▶ [Task objective]
Count up the lines below where the word "none" shows up, and respond with the number alone.

(Extracted entries)

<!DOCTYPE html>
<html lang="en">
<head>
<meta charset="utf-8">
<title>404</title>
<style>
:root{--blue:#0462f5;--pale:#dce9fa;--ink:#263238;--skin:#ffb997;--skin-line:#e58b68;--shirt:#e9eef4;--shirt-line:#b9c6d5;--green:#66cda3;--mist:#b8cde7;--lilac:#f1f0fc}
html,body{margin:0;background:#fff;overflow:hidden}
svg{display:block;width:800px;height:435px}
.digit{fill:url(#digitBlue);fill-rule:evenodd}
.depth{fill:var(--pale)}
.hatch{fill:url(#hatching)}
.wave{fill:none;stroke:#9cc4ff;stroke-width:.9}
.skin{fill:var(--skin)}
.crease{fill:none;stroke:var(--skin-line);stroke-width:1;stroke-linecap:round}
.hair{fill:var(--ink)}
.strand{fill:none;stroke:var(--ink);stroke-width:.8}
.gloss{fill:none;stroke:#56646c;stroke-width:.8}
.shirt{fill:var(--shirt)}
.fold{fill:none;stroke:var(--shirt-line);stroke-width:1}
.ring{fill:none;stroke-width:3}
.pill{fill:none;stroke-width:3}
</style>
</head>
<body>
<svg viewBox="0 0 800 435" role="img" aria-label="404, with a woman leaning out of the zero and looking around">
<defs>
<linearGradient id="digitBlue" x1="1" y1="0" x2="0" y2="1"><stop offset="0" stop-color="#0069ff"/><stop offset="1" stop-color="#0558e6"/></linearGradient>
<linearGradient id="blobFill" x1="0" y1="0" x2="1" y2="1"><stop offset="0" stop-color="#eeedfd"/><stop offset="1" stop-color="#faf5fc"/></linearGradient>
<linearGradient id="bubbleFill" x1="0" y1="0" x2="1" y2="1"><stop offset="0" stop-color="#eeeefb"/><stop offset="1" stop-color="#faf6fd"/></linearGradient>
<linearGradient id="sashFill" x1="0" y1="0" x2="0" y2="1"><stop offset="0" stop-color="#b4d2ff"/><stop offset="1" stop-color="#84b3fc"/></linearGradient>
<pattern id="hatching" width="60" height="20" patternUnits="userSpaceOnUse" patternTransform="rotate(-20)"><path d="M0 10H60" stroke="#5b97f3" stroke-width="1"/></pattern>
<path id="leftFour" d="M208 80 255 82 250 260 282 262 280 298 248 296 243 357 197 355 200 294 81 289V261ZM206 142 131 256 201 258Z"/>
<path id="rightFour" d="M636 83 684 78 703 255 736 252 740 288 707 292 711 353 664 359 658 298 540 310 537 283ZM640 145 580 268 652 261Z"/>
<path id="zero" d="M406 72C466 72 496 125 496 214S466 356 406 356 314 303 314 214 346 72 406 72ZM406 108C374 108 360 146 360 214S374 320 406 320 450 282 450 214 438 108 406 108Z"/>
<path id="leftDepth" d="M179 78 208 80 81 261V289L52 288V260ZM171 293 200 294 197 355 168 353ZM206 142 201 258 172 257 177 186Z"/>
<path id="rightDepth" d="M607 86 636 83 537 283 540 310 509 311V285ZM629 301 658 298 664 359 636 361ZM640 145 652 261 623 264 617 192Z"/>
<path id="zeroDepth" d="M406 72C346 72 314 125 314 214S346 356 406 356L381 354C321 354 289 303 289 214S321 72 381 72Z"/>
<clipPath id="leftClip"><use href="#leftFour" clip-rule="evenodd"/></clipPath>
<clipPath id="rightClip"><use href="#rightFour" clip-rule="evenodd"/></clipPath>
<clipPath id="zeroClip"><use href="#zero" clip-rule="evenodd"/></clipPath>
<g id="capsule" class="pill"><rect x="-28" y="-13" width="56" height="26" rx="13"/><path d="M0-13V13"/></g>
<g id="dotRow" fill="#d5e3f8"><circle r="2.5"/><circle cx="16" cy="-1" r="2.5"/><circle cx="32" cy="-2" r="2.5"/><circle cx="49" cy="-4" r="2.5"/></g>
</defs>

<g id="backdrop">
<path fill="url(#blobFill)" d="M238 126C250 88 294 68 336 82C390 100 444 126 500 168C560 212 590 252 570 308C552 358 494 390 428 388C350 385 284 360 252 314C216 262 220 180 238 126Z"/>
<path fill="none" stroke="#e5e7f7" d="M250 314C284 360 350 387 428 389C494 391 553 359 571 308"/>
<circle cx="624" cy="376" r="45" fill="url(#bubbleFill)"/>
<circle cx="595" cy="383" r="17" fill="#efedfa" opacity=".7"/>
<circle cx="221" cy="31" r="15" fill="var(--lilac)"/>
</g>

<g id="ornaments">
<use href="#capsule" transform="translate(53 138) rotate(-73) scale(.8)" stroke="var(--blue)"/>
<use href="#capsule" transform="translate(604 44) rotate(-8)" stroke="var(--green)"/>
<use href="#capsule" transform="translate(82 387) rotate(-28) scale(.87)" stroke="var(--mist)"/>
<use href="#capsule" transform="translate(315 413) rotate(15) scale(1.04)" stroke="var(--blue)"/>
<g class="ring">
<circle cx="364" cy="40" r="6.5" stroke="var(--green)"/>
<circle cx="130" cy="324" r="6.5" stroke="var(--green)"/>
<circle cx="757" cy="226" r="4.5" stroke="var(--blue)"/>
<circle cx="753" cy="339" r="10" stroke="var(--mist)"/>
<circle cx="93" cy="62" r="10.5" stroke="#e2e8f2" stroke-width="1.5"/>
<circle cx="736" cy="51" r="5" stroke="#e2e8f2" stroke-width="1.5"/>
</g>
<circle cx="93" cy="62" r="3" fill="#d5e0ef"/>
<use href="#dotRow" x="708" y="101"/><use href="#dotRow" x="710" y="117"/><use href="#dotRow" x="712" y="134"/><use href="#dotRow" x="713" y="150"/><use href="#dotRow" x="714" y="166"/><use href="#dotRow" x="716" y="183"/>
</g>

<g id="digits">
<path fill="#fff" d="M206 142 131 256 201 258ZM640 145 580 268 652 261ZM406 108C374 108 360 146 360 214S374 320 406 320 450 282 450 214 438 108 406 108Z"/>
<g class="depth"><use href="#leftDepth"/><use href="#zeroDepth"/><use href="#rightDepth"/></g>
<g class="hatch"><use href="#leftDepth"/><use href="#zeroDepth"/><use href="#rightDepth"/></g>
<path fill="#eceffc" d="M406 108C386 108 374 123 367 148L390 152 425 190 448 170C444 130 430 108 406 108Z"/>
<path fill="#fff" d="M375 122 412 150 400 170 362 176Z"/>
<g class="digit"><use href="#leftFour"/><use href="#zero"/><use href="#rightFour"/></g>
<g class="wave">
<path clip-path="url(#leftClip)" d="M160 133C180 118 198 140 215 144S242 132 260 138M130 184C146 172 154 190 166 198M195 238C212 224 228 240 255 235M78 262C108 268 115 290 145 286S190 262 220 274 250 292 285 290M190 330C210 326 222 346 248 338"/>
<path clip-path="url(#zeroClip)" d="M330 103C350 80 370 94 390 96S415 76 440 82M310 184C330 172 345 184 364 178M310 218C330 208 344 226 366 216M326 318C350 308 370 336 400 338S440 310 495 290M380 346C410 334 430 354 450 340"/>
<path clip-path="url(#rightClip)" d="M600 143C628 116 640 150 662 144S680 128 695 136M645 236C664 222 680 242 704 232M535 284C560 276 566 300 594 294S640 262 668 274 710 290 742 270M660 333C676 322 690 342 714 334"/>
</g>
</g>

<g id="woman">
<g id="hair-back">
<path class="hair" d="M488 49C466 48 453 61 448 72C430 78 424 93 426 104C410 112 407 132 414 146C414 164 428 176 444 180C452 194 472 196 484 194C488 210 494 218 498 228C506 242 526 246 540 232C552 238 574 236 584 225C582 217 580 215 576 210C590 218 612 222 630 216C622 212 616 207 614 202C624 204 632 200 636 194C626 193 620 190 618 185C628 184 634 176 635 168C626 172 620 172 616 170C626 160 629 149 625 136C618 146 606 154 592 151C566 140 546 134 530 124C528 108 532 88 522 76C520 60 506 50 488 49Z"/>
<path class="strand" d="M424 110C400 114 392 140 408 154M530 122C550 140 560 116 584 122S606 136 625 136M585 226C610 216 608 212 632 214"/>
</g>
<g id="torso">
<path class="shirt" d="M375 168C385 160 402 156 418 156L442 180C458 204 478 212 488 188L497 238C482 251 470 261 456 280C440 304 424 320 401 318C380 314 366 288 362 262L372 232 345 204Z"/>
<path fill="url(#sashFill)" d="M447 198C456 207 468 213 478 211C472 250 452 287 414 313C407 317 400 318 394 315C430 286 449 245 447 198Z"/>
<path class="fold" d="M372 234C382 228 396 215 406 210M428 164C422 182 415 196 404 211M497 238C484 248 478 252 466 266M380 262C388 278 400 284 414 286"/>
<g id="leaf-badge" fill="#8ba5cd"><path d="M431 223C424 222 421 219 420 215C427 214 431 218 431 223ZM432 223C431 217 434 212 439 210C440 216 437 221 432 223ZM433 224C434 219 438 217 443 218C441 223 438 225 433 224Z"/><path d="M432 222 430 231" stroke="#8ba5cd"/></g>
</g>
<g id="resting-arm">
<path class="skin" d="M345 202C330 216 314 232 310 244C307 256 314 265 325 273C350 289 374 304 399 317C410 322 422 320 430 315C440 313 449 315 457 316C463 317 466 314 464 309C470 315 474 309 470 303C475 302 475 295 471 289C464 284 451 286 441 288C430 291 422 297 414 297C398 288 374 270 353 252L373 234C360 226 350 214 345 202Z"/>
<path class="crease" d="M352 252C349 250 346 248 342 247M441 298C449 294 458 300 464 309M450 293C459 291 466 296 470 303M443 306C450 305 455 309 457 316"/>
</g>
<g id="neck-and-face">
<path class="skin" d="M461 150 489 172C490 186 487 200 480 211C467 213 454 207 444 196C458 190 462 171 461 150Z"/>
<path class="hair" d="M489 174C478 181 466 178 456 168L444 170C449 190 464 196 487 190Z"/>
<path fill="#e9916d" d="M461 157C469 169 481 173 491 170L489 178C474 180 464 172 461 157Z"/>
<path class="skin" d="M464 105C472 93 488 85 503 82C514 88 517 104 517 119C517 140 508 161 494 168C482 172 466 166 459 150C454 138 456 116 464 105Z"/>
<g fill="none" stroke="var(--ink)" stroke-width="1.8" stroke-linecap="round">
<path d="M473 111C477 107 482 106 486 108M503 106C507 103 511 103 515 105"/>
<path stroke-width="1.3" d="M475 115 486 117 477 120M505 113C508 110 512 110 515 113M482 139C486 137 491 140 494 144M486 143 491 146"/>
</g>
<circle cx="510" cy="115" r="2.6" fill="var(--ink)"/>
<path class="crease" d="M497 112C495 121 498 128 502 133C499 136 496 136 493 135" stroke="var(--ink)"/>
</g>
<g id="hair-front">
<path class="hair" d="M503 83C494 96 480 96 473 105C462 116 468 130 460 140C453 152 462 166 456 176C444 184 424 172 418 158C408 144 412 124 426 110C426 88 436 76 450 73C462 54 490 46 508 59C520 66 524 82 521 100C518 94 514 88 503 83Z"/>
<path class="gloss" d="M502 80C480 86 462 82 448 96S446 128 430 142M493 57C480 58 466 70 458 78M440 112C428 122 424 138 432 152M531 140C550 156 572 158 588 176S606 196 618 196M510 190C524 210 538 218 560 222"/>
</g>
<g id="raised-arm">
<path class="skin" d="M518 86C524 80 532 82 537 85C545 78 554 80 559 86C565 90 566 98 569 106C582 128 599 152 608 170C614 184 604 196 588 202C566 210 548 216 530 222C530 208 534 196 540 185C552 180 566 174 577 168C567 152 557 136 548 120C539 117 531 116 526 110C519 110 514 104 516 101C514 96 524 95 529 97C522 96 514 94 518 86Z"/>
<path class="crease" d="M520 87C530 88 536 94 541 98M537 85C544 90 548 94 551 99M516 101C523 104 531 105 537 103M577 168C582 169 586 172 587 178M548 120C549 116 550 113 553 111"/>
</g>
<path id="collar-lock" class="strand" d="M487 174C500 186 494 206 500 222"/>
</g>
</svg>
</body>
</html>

(End Extracted entries)

▶ [Exercise result]
9